...

We had great intentions, but after an all-nighter, half a bottle of whisky between us — I can't believe it either, but it's true — and a very filling Traditional Scottish Breakfast, none of us could stay awake very long. I fell asleep first and woke up first, so I got to make plans to visit with Stephen.

Near Chris' place there are perhaps too many good Indian places, and we found another with Stephen's assistance. Very yummy, very filling, very Edinburgh. Stephen had the wonderful idea to visit the Scotch Malt Whisky Society's tasting room, but it wasn't open when we got there — the automated phone message indicated that it would be open until 11pm, but 2 January is apparently some inviolate holiday in Scotland, so we were out of that particular brand of luck. Instead, we substituted a vastly superior brand of luck, and were invited back to Stephen's to sample his impressive personal collection, talk about topics ranging from the inner workings of Linux filesystems to the devolution of powers in American states and EU countries, and look at pictures of his adorable daughter Heather. Fiona was busy working on a quilt for a gift, but she offered to drive us back to Chris', so we got to chat a bit then. A fantastic evening; I need more of the Tweedies in my life, clearly.

Over the course of the day, Phil and I had toyed with changing our tickets to stay a few extra days and actually visit with Chris, but our airline friends wanted an outrageous amount of money in change fees. I'm still waiting for a wire to show up, so that wasn't in the cards for me. Chris has been a saint, more patient than we deserved with our working and sleeping, and we'll have to come back in a little bit and show him a good time.

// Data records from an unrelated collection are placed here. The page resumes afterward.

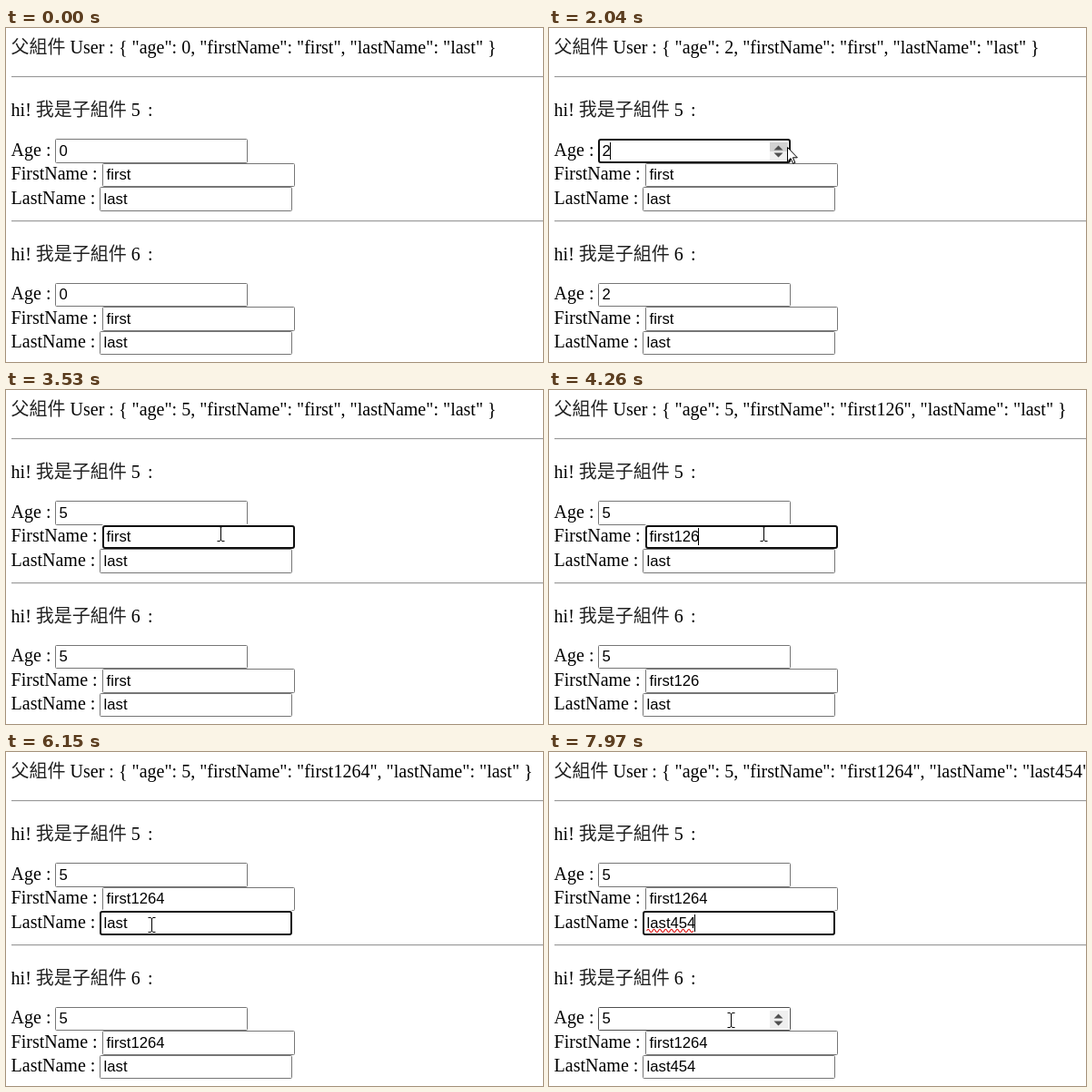
Recreate the animation shown at these times as an HTML page. Size 591x368 px, loop 8000 ms.

```html
<!DOCTYPE html>
<html lang="zh-Hant">
<head>
<meta charset="utf-8">
<style>
html, body { margin: 0; width: 100%; height: 100%; overflow: hidden; background: #fff; }
svg { display: block; }
text { font: 300 20px "Liberation Serif", "Noto Sans CJK TC", serif; white-space: pre; }
tspan { fill: #222; }
.value { font: 16.67px "Liberation Sans", sans-serif; }
</style>
</head>
<body>
<svg id="stage" width="591" height="368" viewBox="0 0 591 368"></svg>
<script>
const LOOP = 8000, BLINK = 530, SPELLCHECK = 1000;
const LEFT = 5.6, BOX_W = 212, VALUE_PAD = 4.6;
const stage = document.getElementById('stage');
const canvas = document.createElement('canvas').getContext('2d');

function textWidth(content, font) {
  canvas.font = font;
  return canvas.measureText(content).width;
}
const valueWidth = content => textWidth(content, '16.67px "Liberation Sans", sans-serif');

// Each field gets focus once, then changes at its key times.
const clicks = Array.from({ length: 5 }, (_, i) => 1640 + 220 * i);
const fields = [
  { name: 'Age', focus: 1640, keys: clicks, value: count => String(count) },
  { name: 'FirstName', focus: 3000, keys: [3790, 3860, 4260, 4400], value: count => 'first' + '1264'.slice(0, count) },
  { name: 'LastName', focus: 5620, keys: [6350, 6610, 6680], value: count => 'last' + '454'.slice(0, count) }
];
for (const field of fields) {
  field.label = field.name + ' : ';
  field.x = Math.round(LEFT + textWidth(field.label, '20px "Liberation Serif", serif'));
}

const rowY = (child, row) => Math.round(122 + 158.6 * child + 26.5 * row);
const boxes = [0, 1].flatMap(child => fields.map((field, row) =>
  ({ field, child, top: rowY(child, row), bottom: rowY(child, row + 1) })));

// start, end, x, y, sideways bow of the path
const moves = [
  [0, 130, 481, 308], [130, 690, 193, 134], [830, 1300, 254, 137], [1300, 1570, 262, 131],
  [2520, 2660, 241, 149], [2660, 2800, 236, 158], [4900, 5490, 159, 193, -10, 35],
  [5630, 5820, 160, 190], [7210, 7970, 200, 295, -130, 100]
];

const text = (x, y, content, cls = '') => `<text x="${x}" y="${y}" class="${cls}">${content}</text>`;
const rect = (x, y, w, h, attrs) => `<rect x="${x}" y="${y}" width="${w}" height="${h}" ${attrs}/>`;
const path = (d, attrs) => `<path d="${d}" ${attrs}/>`;
const rule = y => rect(6, y, 585, 1, 'fill="#9a9a9a"') + rect(6, y + 1, 585, 1, 'fill="#eee"');
const heading = (y, number) =>
  text(LEFT, y, `hi! <tspan>我是子組件</tspan> ${number}`) + text(156, y, ':');

function pointerAt(t) {
  let x, y;
  if (t < moves[0][1]) return null;
  for (const [start, end, toX, toY, bowX = 0, bowY = 0] of moves) {
    if (t < start) break;
    const p = Math.min(1, (t - start) / (end - start));
    const k = p * p * (3 - 2 * p), bow = 4 * k * (1 - k);
    x = p < 1 ? x + (toX - x) * k + bowX * bow : toX;
    y = p < 1 ? y + (toY - y) * k + bowY * bow : toY;
  }
  return { x: Math.round(x), y: Math.round(y) };
}

function spinner(y, hoverHalf) {
  const shade = half => `fill="${hoverHalf === half ? '#d2d2d2' : '#efefef'}"`;
  return rect(243, y - 10, 20, 10, shade('up')) + rect(243, y, 20, 10, shade('down')) +
    path(`M247.5 ${y - 1.5}l5-5 5 5zM247.5 ${y + 1.5}l5 5 5-5z`, 'fill="#505050"');
}

// The focus ring has a white halo that covers the neighbouring border.
const focusRing = (x, y, h) =>
  rect(x - 1, y - 1, BOX_W + 2, h + 2, 'rx="3" fill="#fff"') +
  rect(x + 1, y + 1, BOX_W - 2, h - 2, 'rx="2" fill="#fff" stroke="#101010" stroke-width="2"');

const border = (x, y, h, hovered) =>
  rect(x + .5, y + .5, BOX_W - 1, h - 1, `rx="1" fill="#fff" stroke="${hovered ? '#4f4f4f' : '#767676'}"`);

function caretAndSpelling(x, base, value, idle, isWord) {
  const width = valueWidth(value);
  let out = '';
  if (isWord && idle > SPELLCHECK)
    out += path(`M${x} ${base + 3}q1.6 -3.4 3.2 0` + 't3.2 0'.repeat(width / 3.2 - 1),
      'fill="none" stroke="#e02020" stroke-width="1.2"');
  if (idle % (2 * BLINK) < BLINK)
    out += rect(Math.round(x + width - 1), base - 15, 1, 19, '');
  return out;
}

function drawBox({ field, child, top, bottom }, t, active, pointer, hovered) {
  const base = bottom - 8, height = bottom - top, middle = top + 14;
  const valueX = field.x + VALUE_PAD, isAge = field === fields[0];
  const past = field.keys.filter(key => key <= t);
  const value = field.value(past.length);
  const focused = child === 0 && field === active;
  let out = text(LEFT, base, field.label);
  out += focused ? focusRing(field.x, top, height) : border(field.x, top, height, hovered);
  if (isAge && (focused || hovered))
    out += spinner(middle, hovered && pointer.x > 240 && (pointer.y > middle ? 'down' : 'up'));
  out += text(valueX, base, value, 'value');
  if (focused)
    out += caretAndSpelling(valueX, base, value, t - Math.max(field.focus, ...past), !isAge);
  return out;
}

function drawPointer({ x, y }, isText) {
  const at = `transform="translate(${x} ${y})"`;
  return isText
    ? path('M-3.5 -7.5h2.5l1.5 1 1.5 -1h2.5M.5 -6.5v14M-3.5 8.5h2.5l1.5 -1 1.5 1h2.5', at + ' fill="none" stroke="#000"')
    : path('M.5 .5V16l3.6 -3.4 2.5 5.8 2.3 -1 -2.5 -5.6H11.3z', at + ' fill="#fff" stroke="#000"');
}

function scene(t) {
  const [age, first, last] = fields.map(f => f.value(f.keys.filter(key => key <= t).length));
  const active = fields.findLast(f => f.focus <= t);
  const pointer = pointerAt(t);
  const hovered = pointer && boxes.find(({ field, top, bottom }) =>
    pointer.x >= field.x && pointer.x <= field.x + BOX_W && pointer.y >= top && pointer.y <= bottom);
  let out = text(LEFT, 28, `<tspan>父組件</tspan> User : { "age": ${age}, "firstName": "${first}", "lastName": "${last}" }`);
  out += rule(53) + heading(97, 5) + rule(212) + heading(256, 6);
  for (const box of boxes) out += drawBox(box, t, active, pointer, box === hovered);
  if (pointer) {
    const onSpinner = hovered && hovered.field === fields[0] && pointer.x > 242;
    out += drawPointer(pointer, hovered && !onSpinner);
  }
  return out;
}

const start = performance.now();
function tick() {
  stage.innerHTML = scene((performance.now() - start) % LOOP);
  requestAnimationFrame(tick);
}
tick();
</script>
</body>
</html>
```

I was thinking about sleeping a little bit before we took off to the airport, but Chris just pointed out that that's in something like an hour. He and Phil were smart and slept. I was not, and didn't. Story of my frigging life.

(Yes, this entry did say "2 January 2002" for most of the day. That's going to happen a lot, I predict.)

Posted by shaver at 01:00 AM | Comments (0)
1 January 2003
mmiii

We weren't hung over this morning, but we could easily have been, so we slept in just the same. A long search for appropriate dinner — technically a breakfast, but at 7pm that becomes an awkward term — led us to a lovely Arabian/Spanish place. We ordered the "Arabian Feast" for three, and got enough food for five. Mmm. Sweet gluttony.

We just made it to a showing of Die Another Day, which is certainly a fine Bond movie. It didn't feel over-long, even, and I hope we get to see more — cough, cough — of Rosamund Pike in the future.

Phil and I are so close to the fix for our last test that the strong force is involved. Now that we've mostly frittered away our vacation, it's not putting up as much of a fight.

Because this is our "boys' week out", we've managed to run out of food in the house, and outlasted pretty much everywhere in Edinburgh that might provide us with nourishment. It's just like when I was single, except I have better clothes now. Maybe Chris can make some oatmeal.

I was expecting her to be a little off-kilter on New Year's morning, but apparently Tyla started drinking early: there wasn't any Monday, December 31st in 2002, to my knowledge. Everyone point and laugh at Tyla!

No Scottish girls kissed today; this morning might have been an anomaly.

Made some New Year's resolutions today, while pondering in the shower, and I might talk more about them later, unless I flub them really embarrassingly.

Posted by shaver at 01:00 AM | Comments (0)